--- Data provided Enclosed Below ---

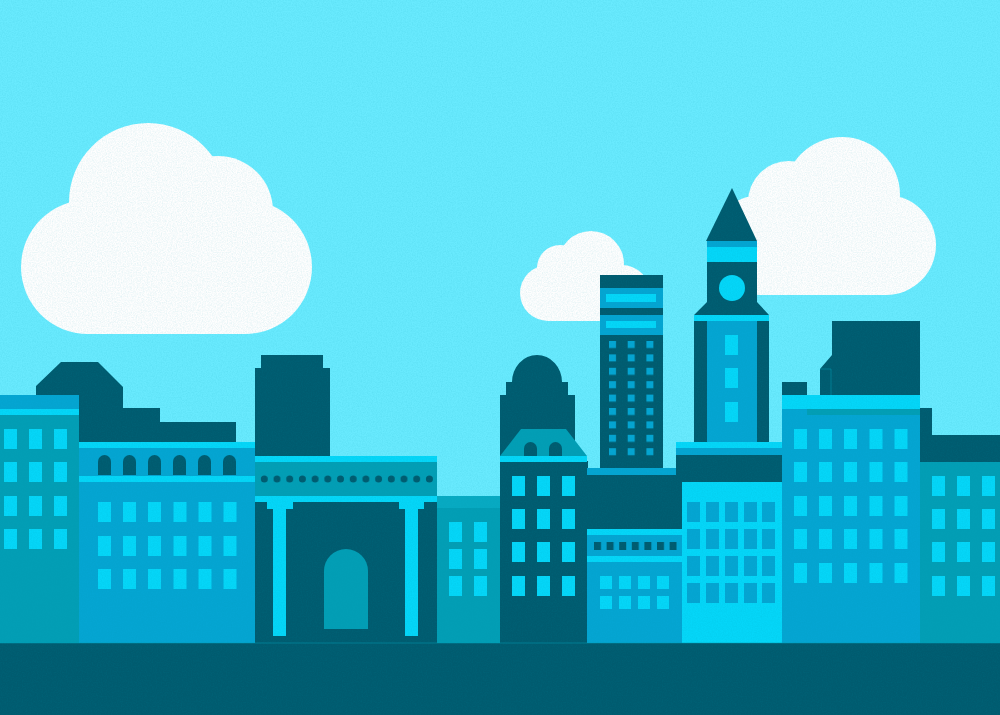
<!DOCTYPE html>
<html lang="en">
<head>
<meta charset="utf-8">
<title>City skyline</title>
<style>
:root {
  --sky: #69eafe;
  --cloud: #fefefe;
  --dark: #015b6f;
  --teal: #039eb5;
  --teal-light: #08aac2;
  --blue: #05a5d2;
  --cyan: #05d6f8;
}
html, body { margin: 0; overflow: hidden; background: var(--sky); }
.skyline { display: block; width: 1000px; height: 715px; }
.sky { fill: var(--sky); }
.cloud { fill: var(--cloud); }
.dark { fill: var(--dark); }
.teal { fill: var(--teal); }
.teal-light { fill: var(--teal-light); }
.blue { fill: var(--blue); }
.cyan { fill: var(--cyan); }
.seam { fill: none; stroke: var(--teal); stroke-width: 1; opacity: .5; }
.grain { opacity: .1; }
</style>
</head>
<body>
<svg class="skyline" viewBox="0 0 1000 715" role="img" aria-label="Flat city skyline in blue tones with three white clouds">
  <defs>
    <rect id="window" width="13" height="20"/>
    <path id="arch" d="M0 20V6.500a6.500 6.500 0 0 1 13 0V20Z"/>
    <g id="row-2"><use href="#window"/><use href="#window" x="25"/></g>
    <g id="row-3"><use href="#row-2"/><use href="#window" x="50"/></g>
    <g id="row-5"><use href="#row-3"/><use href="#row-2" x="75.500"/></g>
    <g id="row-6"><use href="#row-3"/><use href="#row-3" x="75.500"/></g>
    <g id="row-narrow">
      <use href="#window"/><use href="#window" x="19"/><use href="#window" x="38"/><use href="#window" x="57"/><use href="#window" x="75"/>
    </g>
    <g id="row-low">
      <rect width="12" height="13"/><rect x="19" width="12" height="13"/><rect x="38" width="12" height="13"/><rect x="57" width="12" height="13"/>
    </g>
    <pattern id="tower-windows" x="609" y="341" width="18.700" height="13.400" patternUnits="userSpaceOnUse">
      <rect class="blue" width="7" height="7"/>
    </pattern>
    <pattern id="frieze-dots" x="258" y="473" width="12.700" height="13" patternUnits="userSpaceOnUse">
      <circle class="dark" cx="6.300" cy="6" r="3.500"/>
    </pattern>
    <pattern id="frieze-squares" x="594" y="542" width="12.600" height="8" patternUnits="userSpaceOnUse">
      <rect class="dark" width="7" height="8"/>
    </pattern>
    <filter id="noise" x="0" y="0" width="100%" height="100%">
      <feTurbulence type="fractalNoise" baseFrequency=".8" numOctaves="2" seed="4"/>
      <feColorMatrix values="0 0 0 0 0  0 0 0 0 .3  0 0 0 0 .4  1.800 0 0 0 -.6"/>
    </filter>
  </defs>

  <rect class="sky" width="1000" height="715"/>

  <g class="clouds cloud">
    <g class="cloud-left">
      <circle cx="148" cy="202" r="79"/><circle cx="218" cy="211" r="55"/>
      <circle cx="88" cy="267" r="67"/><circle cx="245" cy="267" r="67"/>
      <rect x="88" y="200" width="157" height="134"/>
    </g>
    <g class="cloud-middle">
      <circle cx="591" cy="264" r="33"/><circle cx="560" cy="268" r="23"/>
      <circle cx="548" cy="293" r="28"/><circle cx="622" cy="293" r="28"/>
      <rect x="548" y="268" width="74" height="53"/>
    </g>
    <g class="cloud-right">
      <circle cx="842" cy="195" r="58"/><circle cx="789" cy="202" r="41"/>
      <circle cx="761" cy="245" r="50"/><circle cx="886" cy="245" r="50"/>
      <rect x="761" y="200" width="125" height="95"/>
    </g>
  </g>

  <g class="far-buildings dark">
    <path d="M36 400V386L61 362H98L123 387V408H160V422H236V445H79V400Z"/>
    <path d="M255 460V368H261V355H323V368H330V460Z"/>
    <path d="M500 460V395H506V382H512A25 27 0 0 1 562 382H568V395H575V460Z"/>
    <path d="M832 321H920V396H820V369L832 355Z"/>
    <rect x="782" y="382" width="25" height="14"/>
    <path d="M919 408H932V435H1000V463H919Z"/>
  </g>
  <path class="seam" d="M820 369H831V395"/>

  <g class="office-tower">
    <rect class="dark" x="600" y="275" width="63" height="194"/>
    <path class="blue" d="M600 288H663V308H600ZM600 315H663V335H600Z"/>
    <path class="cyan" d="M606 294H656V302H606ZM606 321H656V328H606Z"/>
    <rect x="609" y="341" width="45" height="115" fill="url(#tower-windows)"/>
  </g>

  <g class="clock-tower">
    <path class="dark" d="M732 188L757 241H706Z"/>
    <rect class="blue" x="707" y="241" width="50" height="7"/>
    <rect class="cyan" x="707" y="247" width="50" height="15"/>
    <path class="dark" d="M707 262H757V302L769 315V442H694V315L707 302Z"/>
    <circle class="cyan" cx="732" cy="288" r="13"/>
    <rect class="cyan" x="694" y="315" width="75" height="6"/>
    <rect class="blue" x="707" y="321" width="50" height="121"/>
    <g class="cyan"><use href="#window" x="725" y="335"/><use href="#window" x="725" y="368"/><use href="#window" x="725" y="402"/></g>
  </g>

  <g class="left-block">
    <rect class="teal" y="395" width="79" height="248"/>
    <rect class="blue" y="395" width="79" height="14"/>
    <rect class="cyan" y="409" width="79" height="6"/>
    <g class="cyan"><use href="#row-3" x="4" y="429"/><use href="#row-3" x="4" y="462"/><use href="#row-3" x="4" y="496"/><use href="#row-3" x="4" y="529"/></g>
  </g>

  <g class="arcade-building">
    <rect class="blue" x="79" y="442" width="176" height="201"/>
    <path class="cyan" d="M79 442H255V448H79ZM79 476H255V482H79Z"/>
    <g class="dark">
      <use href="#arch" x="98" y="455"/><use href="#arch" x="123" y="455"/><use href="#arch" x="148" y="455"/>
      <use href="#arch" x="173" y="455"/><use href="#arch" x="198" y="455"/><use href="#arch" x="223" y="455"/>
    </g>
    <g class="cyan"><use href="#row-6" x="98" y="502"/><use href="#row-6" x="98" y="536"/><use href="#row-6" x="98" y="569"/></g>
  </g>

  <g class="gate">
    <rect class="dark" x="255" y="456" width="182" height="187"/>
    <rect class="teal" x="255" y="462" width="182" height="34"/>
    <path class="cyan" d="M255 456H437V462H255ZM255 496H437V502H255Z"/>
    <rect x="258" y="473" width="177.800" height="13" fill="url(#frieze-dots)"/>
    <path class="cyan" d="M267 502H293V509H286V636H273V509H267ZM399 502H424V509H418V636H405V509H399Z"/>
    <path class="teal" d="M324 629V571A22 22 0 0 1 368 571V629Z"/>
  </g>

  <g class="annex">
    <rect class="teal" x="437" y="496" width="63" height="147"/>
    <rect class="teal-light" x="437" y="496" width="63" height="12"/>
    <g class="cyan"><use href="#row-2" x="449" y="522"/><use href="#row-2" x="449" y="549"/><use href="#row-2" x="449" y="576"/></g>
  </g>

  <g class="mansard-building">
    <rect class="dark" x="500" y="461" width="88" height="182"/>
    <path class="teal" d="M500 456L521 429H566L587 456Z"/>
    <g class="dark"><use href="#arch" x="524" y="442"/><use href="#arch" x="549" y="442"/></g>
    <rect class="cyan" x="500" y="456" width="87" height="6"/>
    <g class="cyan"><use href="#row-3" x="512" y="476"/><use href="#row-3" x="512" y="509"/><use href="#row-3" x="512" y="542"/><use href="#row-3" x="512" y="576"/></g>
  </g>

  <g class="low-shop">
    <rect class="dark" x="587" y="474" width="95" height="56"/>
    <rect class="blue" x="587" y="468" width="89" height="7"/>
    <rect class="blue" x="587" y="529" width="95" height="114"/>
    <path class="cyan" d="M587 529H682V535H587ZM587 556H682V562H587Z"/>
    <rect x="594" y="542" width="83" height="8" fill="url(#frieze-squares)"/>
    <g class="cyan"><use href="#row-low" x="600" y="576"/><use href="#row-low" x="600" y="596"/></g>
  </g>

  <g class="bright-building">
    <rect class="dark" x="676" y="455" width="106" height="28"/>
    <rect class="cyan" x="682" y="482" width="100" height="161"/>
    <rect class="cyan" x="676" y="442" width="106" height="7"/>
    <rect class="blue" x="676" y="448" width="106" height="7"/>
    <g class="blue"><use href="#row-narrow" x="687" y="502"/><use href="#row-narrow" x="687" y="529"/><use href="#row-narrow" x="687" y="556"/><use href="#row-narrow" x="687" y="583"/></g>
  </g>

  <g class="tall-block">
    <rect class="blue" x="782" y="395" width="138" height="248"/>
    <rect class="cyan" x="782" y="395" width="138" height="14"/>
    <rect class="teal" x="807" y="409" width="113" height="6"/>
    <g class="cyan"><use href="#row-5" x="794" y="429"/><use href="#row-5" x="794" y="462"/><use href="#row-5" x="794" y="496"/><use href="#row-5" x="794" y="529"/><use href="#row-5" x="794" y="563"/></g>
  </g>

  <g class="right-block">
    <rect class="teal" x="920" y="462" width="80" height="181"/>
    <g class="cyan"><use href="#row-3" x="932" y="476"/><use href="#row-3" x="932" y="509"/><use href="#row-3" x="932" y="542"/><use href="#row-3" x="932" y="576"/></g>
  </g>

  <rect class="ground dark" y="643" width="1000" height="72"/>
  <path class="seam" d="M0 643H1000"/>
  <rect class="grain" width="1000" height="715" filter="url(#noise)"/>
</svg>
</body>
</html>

--- End of Enclosed Data provided ---

Exercise brief
Exactly how many lines of the listing hold the word "fill"? State only the number.

Output of the exercise
11